### DATA FOR PROCESSING
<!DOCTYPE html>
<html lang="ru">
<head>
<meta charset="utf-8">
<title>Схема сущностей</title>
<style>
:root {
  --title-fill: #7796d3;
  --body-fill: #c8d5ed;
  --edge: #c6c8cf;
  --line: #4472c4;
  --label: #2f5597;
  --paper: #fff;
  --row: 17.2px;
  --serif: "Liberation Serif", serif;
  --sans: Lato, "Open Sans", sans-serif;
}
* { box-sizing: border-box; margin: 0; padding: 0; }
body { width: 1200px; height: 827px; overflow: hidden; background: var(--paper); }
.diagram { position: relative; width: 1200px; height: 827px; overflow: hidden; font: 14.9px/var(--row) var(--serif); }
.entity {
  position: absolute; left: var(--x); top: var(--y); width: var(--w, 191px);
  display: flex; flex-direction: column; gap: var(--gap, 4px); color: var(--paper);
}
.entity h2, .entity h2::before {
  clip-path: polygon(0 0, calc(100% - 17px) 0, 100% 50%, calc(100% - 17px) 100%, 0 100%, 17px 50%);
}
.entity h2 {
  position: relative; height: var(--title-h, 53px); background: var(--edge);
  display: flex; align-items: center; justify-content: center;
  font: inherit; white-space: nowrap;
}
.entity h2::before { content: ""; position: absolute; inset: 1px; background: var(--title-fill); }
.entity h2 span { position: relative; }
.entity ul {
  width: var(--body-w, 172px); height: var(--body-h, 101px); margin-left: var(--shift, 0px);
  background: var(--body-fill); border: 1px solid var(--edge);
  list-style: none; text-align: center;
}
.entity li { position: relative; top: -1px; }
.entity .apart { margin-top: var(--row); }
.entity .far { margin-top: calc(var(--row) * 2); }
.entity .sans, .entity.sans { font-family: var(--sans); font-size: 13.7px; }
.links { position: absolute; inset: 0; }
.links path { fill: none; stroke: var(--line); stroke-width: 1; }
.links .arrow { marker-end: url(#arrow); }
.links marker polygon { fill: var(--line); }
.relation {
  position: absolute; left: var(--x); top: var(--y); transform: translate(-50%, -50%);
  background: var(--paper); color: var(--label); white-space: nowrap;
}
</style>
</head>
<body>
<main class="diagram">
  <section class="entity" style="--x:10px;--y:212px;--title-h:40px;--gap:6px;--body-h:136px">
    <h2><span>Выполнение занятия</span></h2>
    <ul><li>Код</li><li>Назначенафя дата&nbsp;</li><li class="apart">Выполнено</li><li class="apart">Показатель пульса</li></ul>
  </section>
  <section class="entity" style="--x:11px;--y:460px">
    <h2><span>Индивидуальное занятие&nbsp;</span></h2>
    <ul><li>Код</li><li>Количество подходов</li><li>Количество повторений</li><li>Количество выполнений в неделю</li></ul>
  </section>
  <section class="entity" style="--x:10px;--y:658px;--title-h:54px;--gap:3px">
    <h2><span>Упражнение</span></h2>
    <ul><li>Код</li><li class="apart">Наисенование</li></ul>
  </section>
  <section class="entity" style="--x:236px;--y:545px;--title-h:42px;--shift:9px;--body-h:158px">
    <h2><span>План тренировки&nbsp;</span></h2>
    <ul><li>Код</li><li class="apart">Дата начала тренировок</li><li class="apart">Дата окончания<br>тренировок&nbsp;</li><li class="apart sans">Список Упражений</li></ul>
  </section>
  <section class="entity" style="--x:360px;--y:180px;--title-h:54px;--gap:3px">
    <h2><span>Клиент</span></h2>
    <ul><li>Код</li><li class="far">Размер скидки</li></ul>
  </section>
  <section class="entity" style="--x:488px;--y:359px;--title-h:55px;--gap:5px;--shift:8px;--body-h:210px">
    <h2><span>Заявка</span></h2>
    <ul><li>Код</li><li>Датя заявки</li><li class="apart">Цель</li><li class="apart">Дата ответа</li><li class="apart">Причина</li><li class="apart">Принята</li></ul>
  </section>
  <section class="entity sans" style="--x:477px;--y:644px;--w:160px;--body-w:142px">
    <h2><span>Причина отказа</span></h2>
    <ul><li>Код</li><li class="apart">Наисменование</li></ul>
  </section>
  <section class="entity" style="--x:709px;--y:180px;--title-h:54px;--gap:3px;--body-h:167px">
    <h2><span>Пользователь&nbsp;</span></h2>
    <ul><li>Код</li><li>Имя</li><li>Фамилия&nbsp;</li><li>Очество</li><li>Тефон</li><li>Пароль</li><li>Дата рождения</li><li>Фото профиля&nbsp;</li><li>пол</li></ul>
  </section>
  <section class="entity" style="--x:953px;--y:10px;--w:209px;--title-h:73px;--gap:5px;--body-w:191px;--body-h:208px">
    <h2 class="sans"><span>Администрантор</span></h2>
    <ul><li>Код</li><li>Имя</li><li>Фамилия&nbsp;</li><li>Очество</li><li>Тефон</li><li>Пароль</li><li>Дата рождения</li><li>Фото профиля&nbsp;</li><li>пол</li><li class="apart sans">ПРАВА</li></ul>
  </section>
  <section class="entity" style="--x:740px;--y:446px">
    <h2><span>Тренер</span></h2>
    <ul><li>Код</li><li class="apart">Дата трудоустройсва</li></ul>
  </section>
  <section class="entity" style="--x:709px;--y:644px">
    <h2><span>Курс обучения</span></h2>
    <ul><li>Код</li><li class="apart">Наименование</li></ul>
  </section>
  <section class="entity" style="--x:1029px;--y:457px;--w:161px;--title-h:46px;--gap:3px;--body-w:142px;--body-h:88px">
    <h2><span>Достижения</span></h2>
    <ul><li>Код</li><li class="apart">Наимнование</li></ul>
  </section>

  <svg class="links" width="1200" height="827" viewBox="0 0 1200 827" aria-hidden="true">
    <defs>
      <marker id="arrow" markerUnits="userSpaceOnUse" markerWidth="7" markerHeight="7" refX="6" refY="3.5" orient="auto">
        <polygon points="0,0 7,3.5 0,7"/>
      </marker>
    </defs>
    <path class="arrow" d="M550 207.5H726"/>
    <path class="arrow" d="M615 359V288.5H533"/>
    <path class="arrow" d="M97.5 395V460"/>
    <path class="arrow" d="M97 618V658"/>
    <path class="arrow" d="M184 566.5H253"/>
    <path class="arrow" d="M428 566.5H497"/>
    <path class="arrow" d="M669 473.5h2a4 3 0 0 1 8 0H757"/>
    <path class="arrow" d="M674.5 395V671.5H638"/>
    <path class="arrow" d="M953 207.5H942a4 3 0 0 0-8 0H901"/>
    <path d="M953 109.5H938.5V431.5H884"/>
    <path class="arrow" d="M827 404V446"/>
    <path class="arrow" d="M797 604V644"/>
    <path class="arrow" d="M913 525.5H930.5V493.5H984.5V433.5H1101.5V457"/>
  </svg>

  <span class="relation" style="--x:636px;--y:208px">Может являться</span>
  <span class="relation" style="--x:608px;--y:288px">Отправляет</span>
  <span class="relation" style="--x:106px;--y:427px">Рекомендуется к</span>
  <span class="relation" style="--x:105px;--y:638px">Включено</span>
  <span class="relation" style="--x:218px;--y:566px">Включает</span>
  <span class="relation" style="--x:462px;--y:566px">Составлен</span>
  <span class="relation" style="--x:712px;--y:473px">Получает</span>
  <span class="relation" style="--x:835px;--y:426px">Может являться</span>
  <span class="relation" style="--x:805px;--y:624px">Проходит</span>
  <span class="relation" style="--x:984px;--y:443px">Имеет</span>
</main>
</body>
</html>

### EXERCISE
Lines before the one containing "207.5H942a4 3 0" are to be left out; that line and every line after it through the end of the data should be copied exactly.

### SOLUTION BELOW
    <path class="arrow" d="M953 207.5H942a4 3 0 0 0-8 0H901"/>
    <path d="M953 109.5H938.5V431.5H884"/>
    <path class="arrow" d="M827 404V446"/>
    <path class="arrow" d="M797 604V644"/>
    <path class="arrow" d="M913 525.5H930.5V493.5H984.5V433.5H1101.5V457"/>
  </svg>

  <span class="relation" style="--x:636px;--y:208px">Может являться</span>
  <span class="relation" style="--x:608px;--y:288px">Отправляет</span>
  <span class="relation" style="--x:106px;--y:427px">Рекомендуется к</span>
  <span class="relation" style="--x:105px;--y:638px">Включено</span>
  <span class="relation" style="--x:218px;--y:566px">Включает</span>
  <span class="relation" style="--x:462px;--y:566px">Составлен</span>
  <span class="relation" style="--x:712px;--y:473px">Получает</span>
  <span class="relation" style="--x:835px;--y:426px">Может являться</span>
  <span class="relation" style="--x:805px;--y:624px">Проходит</span>
  <span class="relation" style="--x:984px;--y:443px">Имеет</span>
</main>
</body>
</html>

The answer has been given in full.